  • Of Geologists, Paleontologists, And Science in the National Park System   6 years 33 weeks ago

    Science has advanced so much, and there are so many sub-disciplines, that you just can't have all you need on staff. Nor can you have all the equipment, CAT Scan, scanning electron microscope, dating lab, and on and on. If you just make do with the expertise you have on staff, and don't use the best science available, you are either going to have to forgo some worthy projects or do an incomplete job. If you allow a park's science staff to fund what good science dictates, whether it's in-house or is brought in from outside, then that is good stewardship and good science. Funding challenges mean you find the best use of what funds you have, and sometimes that means taking a new approach.

  • Yellowstone National Park Announces Spring Plowing Schedule   6 years 33 weeks ago

    I saw the title and thought Interior was now opening the park to farming. Not that big a jump from loaded guns.

  • Of Geologists, Paleontologists, And Science in the National Park System   6 years 33 weeks ago

    It's been changed.

    Kurt

  • Of Geologists, Paleontologists, And Science in the National Park System   6 years 33 weeks ago

    Yo, Anonymous - change your username! It's ridiculous that only you can now post as "Anonymous".

  • Of Geologists, Paleontologists, And Science in the National Park System   6 years 33 weeks ago

    Adequate funding is undeniably important, but money that comes tied to a political agenda can just mask the problems. If they give you money to spend on science and tell you have to spend it on A when what you really need is B, it's as bad as if you weren't given any at all. Each park's chief scientist should be able to use the money and the staff in whatever way benefits the resource, and not to satisfy someone's political or personal agenda.

  • Of Geologists, Paleontologists, And Science in the National Park System   6 years 33 weeks ago

    Point #1: Whichever goofball registered using the name "Anonymous" needs to have their NPT account deleted because no one else can leave a comment as "Anonymous" since the name belongs to a registered user.

    Point #2: This stems from the fact that NPS is severely underfunded. Fund NPS and you won't see any of these problems.

    Point #3: Thanks for another great article, Kurt :) Where you find the time to do something other than NPT is beyond me.

  • Of Geologists, Paleontologists, And Science in the National Park System   6 years 33 weeks ago

    Tom:
    FACT is, your comments are nothing more than talking points of the NPCA and other groups who give nothing to the parks but lip service (like their little Bush-bashing tents manned by misinformed college kids at park VCs before the '04 elections).
    FACT is, the parks need more good 'ol ordinary moderate-wage professional RANGERS and less overpaid scientists, because that is what the American public wants, and has been provided in the past before budget stagnation.
    Thank you, Dinosaur NP management!

  • Of Geologists, Paleontologists, And Science in the National Park System   6 years 33 weeks ago

    The Park service certainly has had an "erratic" performance on science.
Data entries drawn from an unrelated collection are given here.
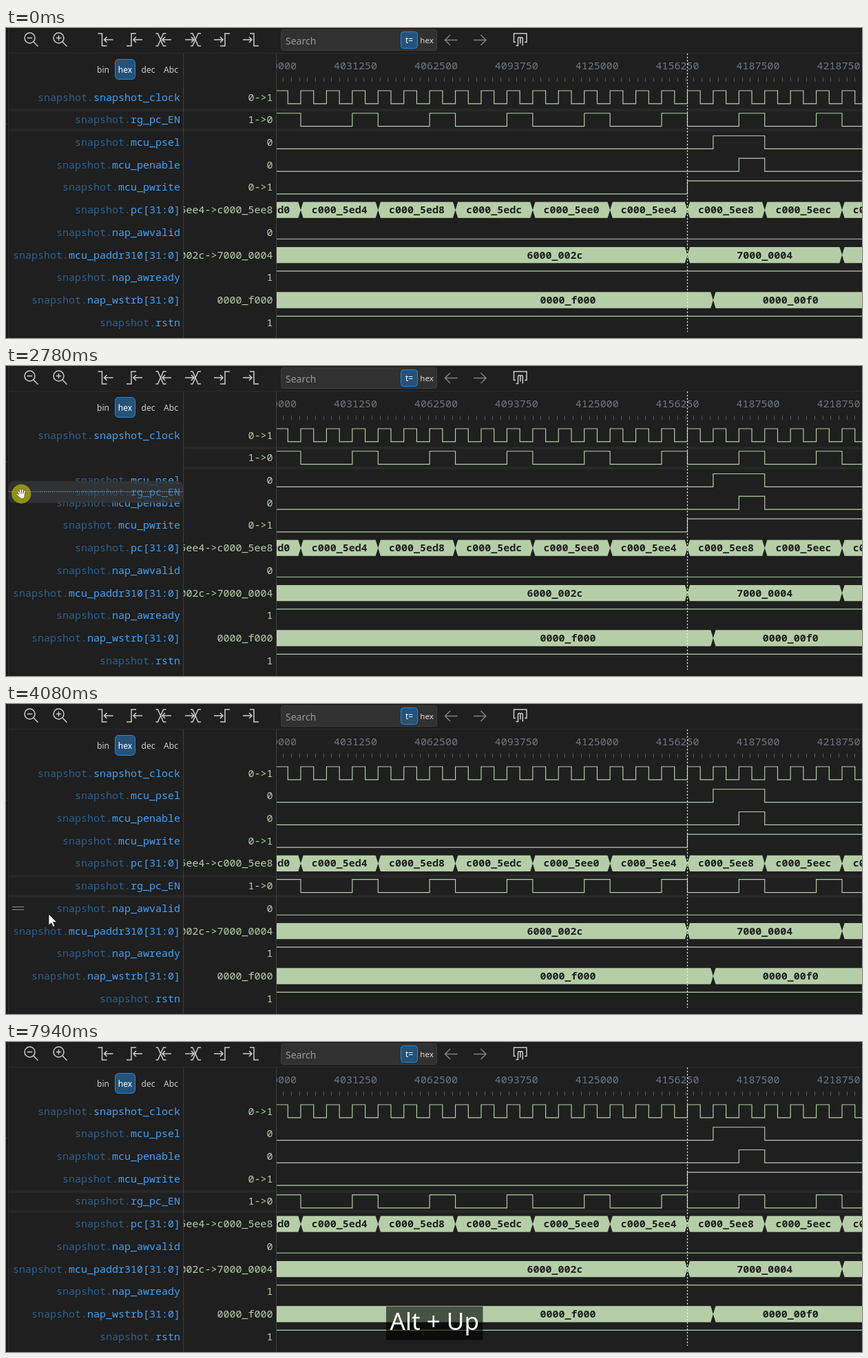
An HTML page with a canvas that plays this animation: 1243 px wide and 450 px high, repeating every 8000 ms.

```html
<!DOCTYPE html>
<html lang="en">
<head>
<meta charset="utf-8">
<title>Waveform viewer</title>
<style>
html, body { margin: 0; width: 100%; height: 100%; overflow: hidden; background: #1f1f1f; }
canvas { display: block; }
</style>
</head>
<body>
<canvas id="stage" width="1243" height="450"></canvas>
<script>
const ctx = document.getElementById('stage').getContext('2d');
const LOOP = 8000, ROW0 = 100.5, ROW_H = 32.73;
const CLOCK = 37.43, EDGE0 = 428, WAVE_X = 393, NAME_X = 257.5;
const MONO = '15px "Noto Sans Mono", "DejaVu Sans Mono", monospace';
const SANS = '"Noto Sans", "Open Sans", sans-serif';
const GREEN = '#b5cea8', BG = '#1f1f1f', LINE = '#2b2b2b';

const rowY = i => ROW0 + ROW_H * i;
const edgeX = k => EDGE0 + CLOCK * k;
const range = (n, f) => Array.from({ length: n }, (_, i) => f(i));

// bit: first level and toggling clock edges; bus: [text, first edge, last edge, text centre]
const signals = {
  clock: { name: 'snapshot_clock', value: '0->1', start: 1, toggles: range(47, i => (i - 1) / 2) },
  en: { name: 'rg_pc_EN', value: '1->0', start: 1, toggles: range(15, i => 3 * Math.floor(i / 2) + (i % 2 ? 2 : 0)) },
  psel: { name: 'mcu_psel', value: '0', start: 0, toggles: [16, 18] },
  penable: { name: 'mcu_penable', value: '0', start: 0, toggles: [17, 18] },
  pwrite: { name: 'mcu_pwrite', value: '0->1', start: 0, toggles: [15] },
  pc: {
    name: 'pc[31:0]', value: 'c000_5ee4->c000_5ee8',
    bus: range(9, i => ['c000_' + (0x5ed0 + 4 * i).toString(16), 3 * i - 3, 3 * i])
  },
  awvalid: { name: 'nap_awvalid', value: '0', start: 0, toggles: [] },
  paddr: {
    name: 'mcu_paddr310[31:0]', value: '6000_002c->7000_0004',
    bus: [['6000_002c', -3, 15, 797], ['7000_0004', 15, 21], ['', 21, 30]]
  },
  awready: { name: 'nap_awready', value: '1', start: 1, toggles: [] },
  wstrb: {
    name: 'nap_wstrb[31:0]', value: '0000_f000',
    bus: [['0000_f000', -3, 16, 816], ['0000_00f0', 16, 22]]
  },
  rstn: { name: 'rstn', value: '1', start: 1, toggles: [] }
};
const others = Object.keys(signals).filter(id => id !== 'en');

// Pointer phases: each pose is held for `step` ms; keys are [time, x, y]
const phases = [
  { from: 660, to: 1410, step: 68, keys: [[660, 590, 421], [900, 430, 345], [1150, 200, 225], [1410, 78, 153]] },
  { from: 1480, to: 2170, step: 70, keys: [[1480, 71, 149], [1550, 51, 140], [1700, 33, 139], [1900, 24, 138], [2170, 23, 137]] },
  { from: 2300, to: 3060, step: 76, keys: [[2300, 23, 138], [2450, 22, 148], [2700, 22, 175], [2900, 23, 213], [3060, 23, 238]] },
  { from: 3140, to: 3550, step: 68, keys: [[3140, 23, 245], [3280, 22, 257], [3420, 21, 265], [3550, 21, 280]] },
  { from: 3950, to: 4220, step: 90, keys: [[3950, 22, 281], [4040, 62, 305], [4130, 170, 358], [4220, 260, 420]] }
];

function pointerAt(t) {
  if (t < 660 || t >= 4220) return null;
  const { from, to, step, keys } = phases.filter(p => p.from <= t).pop();
  const time = Math.min(to, from + Math.floor((t - from) / step) * step);
  let i = 0;
  while (i < keys.length - 2 && keys[i + 1][0] < time) i++;
  const [a, b] = [keys[i], keys[i + 1]];
  const k = (time - a[0]) / (b[0] - a[0]);
  return { x: a[1] + (b[1] - a[1]) * k, y: a[2] + (b[2] - a[2]) * k };
}

function text(str, x, y, color, font = MONO, align = 'left') {
  ctx.font = font;
  ctx.textAlign = align;
  ctx.fillStyle = color;
  ctx.fillText(str, x, y);
}

function rect(x, y, w, h, color) {
  ctx.fillStyle = color;
  ctx.fillRect(x, y, w, h);
}

function box(x, y, w, h, r, fill, border) {
  ctx.beginPath();
  ctx.roundRect(x, y, w, h, r);
  ctx.fillStyle = fill;
  ctx.fill();
  if (border) {
    ctx.strokeStyle = border;
    ctx.lineWidth = 1;
    ctx.stroke();
  }
}

function stroke(d, color, width = 1.5, dash = []) {
  ctx.strokeStyle = color;
  ctx.lineWidth = width;
  ctx.setLineDash(dash);
  ctx.stroke(new Path2D(d));
  ctx.setLineDash([]);
}

function clipped(x, w, draw) {
  ctx.save();
  ctx.beginPath();
  ctx.rect(x, 37, w, 413);
  ctx.clip();
  draw();
  ctx.restore();
}

function drawToolbar() {
  const ink = '#cccccc';
  rect(4, 36, 1239, 1, LINE);
  for (const x of [34.5, 76.5]) {
    stroke(`M${x + 7.5} 14.5a7.5 7.5 0 1 0 -15 0a7.5 7.5 0 1 0 15 0M${x + 5.4} 20L${x + 12} 26.8M${x - 3.8} 14.5h7.6`, ink);
  }
  stroke('M76.5 10.7v7.6', ink);

  const falling = x => `M${x - 6} 8h6v18h7`;
  const rising = x => `M${x - 7} 26h7v-18h7`;
  const cross = x => `M${x - 7} 8h3l8 18h4M${x - 7} 26h3l8 -18h4`;
  const left = x => `M${x} 17h13M${x + 4} 13l-4 4l4 4`;
  const right = x => `M${x - 13} 17h13M${x - 4} 13l4 4l-4 4`;
  stroke(falling(139.5) + left(142.5), ink);
  stroke(rising(182) + left(185), ink);
  stroke(cross(224.5) + left(227), ink);
  stroke(cross(275) + right(273), ink);
  stroke(rising(318) + right(315), ink);
  stroke(falling(360) + right(357), ink);

  box(399.5, 2.5, 226, 30, 3, '#313131', '#3c3c3c');
  text('Search', 406, 23.5, '#989898', '14px ' + SANS);
  box(573.5, 5.5, 24, 24, 4, '#24527a', '#2488db');
  text('t=', 585.5, 22, '#ffffff', '12px ' + SANS, 'center');
  text('hex', 611, 22, '#dddddd', '11.5px ' + SANS, 'center');
  stroke('M637.5 17.5h18M645 10l-7.5 7.5l7.5 7.5M679 17.5h18M689.5 10l7.5 7.5l-7.5 7.5', '#808080');
  stroke('M740 20.5h-2.5v-12.5h18.5v12.5h-3M740.5 25.5h3v-10q0 -2 1.7 -2t1.7 2v7v-7q0 -2 1.7 -2t1.7 2v10', ink);
}

function drawHeader() {
  const small = '12px ' + SANS;
  box(158.5, 45.5, 29, 29, 5, '#24527a', '#2488db');
  text('bin', 141, 65, '#cccccc', small, 'center');
  text('hex', 173, 65, '#ffffff', small, 'center');
  text('dec', 206.5, 65, '#cccccc', small, 'center');
  text('Abc', 239.5, 65, '#cccccc', small, 'center');
  clipped(WAVE_X, 850, () => {
    for (let i = 0; i < 9; i++) text(4000000 + 31250 * i, 390.6 + 116.9 * i, 60, '#6e7681', MONO, 'center');
    for (let x = 402.3; x < 1243; x += 11.69) rect(Math.round(x), 72, 1, 6, '#50565d');
  });
}

function drawName(signal, y) {
  const base = Math.round(y) + 5;
  text(signal.name, 253, base, '#42a0f5', MONO, 'right');
  text('snapshot.', 253 - ctx.measureText(signal.name).width, base, '#2d6190', MONO, 'right');
}

function drawBit(signal, y) {
  let high = signal.start;
  const level = () => y + (high ? -9.5 : 9.4);
  ctx.beginPath();
  ctx.moveTo(WAVE_X - 2, level());
  for (const k of signal.toggles) {
    const x = edgeX(k);
    ctx.lineTo(x, level());
    high = !high;
    ctx.lineTo(x, level());
  }
  ctx.lineTo(1250, level());
  ctx.strokeStyle = GREEN;
  ctx.lineWidth = 1.17;
  ctx.stroke();
}

function drawBus(signal, y) {
  for (const [value, first, last, centre] of signal.bus) {
    const a = edgeX(first), b = edgeX(last), slant = 3.6, h = 11.7;
    ctx.fillStyle = GREEN;
    ctx.fill(new Path2D(`M${a} ${y}L${a + slant} ${y - h}L${b - slant} ${y - h}L${b} ${y}L${b - slant} ${y + h}L${a + slant} ${y + h}Z`));
    text(value, centre || (a + b) / 2, Math.round(y) + 5, BG, '600 ' + MONO, 'center');
  }
}

function drawRows(order, dragging) {
  const selected = rowY(order.indexOf('en'));
  const bandX = dragging ? NAME_X : 4;
  for (const y of [selected - 16.4, selected + 12.4]) rect(bandX, Math.round(y), 1243 - bandX, 4, '#272727');
  rect(257, 37, 1, 413, '#3c3c3c');
  rect(392, 37, 1, 413, '#3c3c3c');
  order.forEach((id, i) => {
    const signal = signals[id], y = rowY(i);
    if (!(dragging && id === 'en')) drawName(signal, y);
    clipped(258, 134, () => text(signal.value, 387.5, Math.round(y) + 5, GREEN, MONO, 'right'));
    clipped(WAVE_X, 850, () => (signal.bus ? drawBus : drawBit)(signal, y));
  });
  stroke('M989.5 37V441', '#f0f0f0', 1.17, [2.34, 2.34]);
}

function drawDrag(y) {
  const boundary = Math.round((y - ROW0 - ROW_H / 2) / ROW_H) * ROW_H + ROW0 + ROW_H / 2;
  const ghostY = y - 2.5;
  box(4, ghostY - 16.4, 253, 32, 8, 'rgba(50,53,56,0.82)');
  ctx.globalAlpha = 0.7;
  drawName(signals.en, ghostY);
  ctx.globalAlpha = 1;
  stroke(`M4 ${Math.floor(boundary) + 0.5}H257`, 'rgba(220,220,220,0.65)', 1, [1.5, 1.5]);
}

function drawHand(x, y) {
  const fingers = 'M-2.6 1L-4 -3.6M-0.8 0L-1.3 -5.8M1.4 0L1.7 -5.8M3.6 1L4.7 -3.8M-2.4 4L-6 0.8';
  const palm = 'M-3.4 0H4.4V3Q4 6.5 1 6.5Q-1.6 6.5 -3.4 3.5Z';
  ctx.save();
  ctx.translate(x, y);
  ctx.lineCap = ctx.lineJoin = 'round';
  stroke(fingers, '#4a4810', 2.8);
  stroke(palm, '#4a4810', 1.2);
  stroke(fingers, '#ffffff', 1.7);
  ctx.fillStyle = '#ffffff';
  ctx.fill(new Path2D(palm));
  ctx.restore();
}

function drawArrow(x, y) {
  const shape = new Path2D('M0 0V16.2L3.8 12.7L6.4 18.6L9 17.5L6.5 11.7H11.7Z');
  ctx.save();
  ctx.translate(x, y);
  ctx.fillStyle = '#ffffff';
  ctx.fill(shape);
  ctx.strokeStyle = '#111111';
  ctx.lineWidth = 0.8;
  ctx.stroke(shape);
  ctx.restore();
}

function drawPointer({ x, y }, t) {
  const pressed = t >= 2170 && t < 3950;
  const row = Math.round((y - ROW0) / ROW_H);
  if (x < 257 && !(t >= 2300 && t < 3950) && row < 11) {
    const h = Math.round(rowY(row));
    rect(9, h - 3, 17, 1, '#909090');
    rect(9, h + 1, 17, 1, '#909090');
  }
  if (pressed) {
    ctx.beginPath();
    ctx.arc(x, y, 14, 0, 7);
    ctx.fillStyle = 'rgba(160,155,18,0.9)';
    ctx.fill();
  }
  if (x < 28) drawHand(x, y);
  else drawArrow(x, y);
}

function drawKeys(label, x, w) {
  rect(x, 384, w, 48.5, 'rgba(0,0,0,0.6)');
  text(label, x + w / 2, 417.5, '#ffffff', '35px ' + SANS, 'center');
}

function render(t) {
  const dragging = t >= 2300 && t < 3950;
  const slot = t < 3950 ? 1 : t < 5800 ? 5 : 4;
  const order = [...others.slice(0, slot), 'en', ...others.slice(slot)];
  const pointer = pointerAt(t);

  rect(0, 0, 1243, 450, BG);
  rect(0, 0, 3, 450, '#181818');
  rect(3, 0, 1, 450, LINE);
  rect(0, 139, 3, 1, LINE);
  drawToolbar();
  drawHeader();
  drawRows(order, dragging);
  if (dragging) drawDrag(pointer.y);
  if (pointer) drawPointer(pointer, t);
  if ((t >= 5340 && t < 5740) || (t >= 7670 && t < 7940)) drawKeys('Alt', 595.5, 54);
  if ((t >= 5740 && t < 6660) || t >= 7940) drawKeys('Alt + Up', 552, 140.5);
}

const began = performance.now();
function tick() {
  render((performance.now() - began) % LOOP);
  requestAnimationFrame(tick);
}
tick();
</script>
</body>
</html>
```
Budgetary constraints are a part of it and so is the agency culture. But consider how they are under intense scrutiny and immense skepticism if they try a new approach. Flexibility in using and targeting your resources to the highest priority needs can be an important tool and reap big rewards. Some want the Park Service to remain entrenched in the old way of doing things.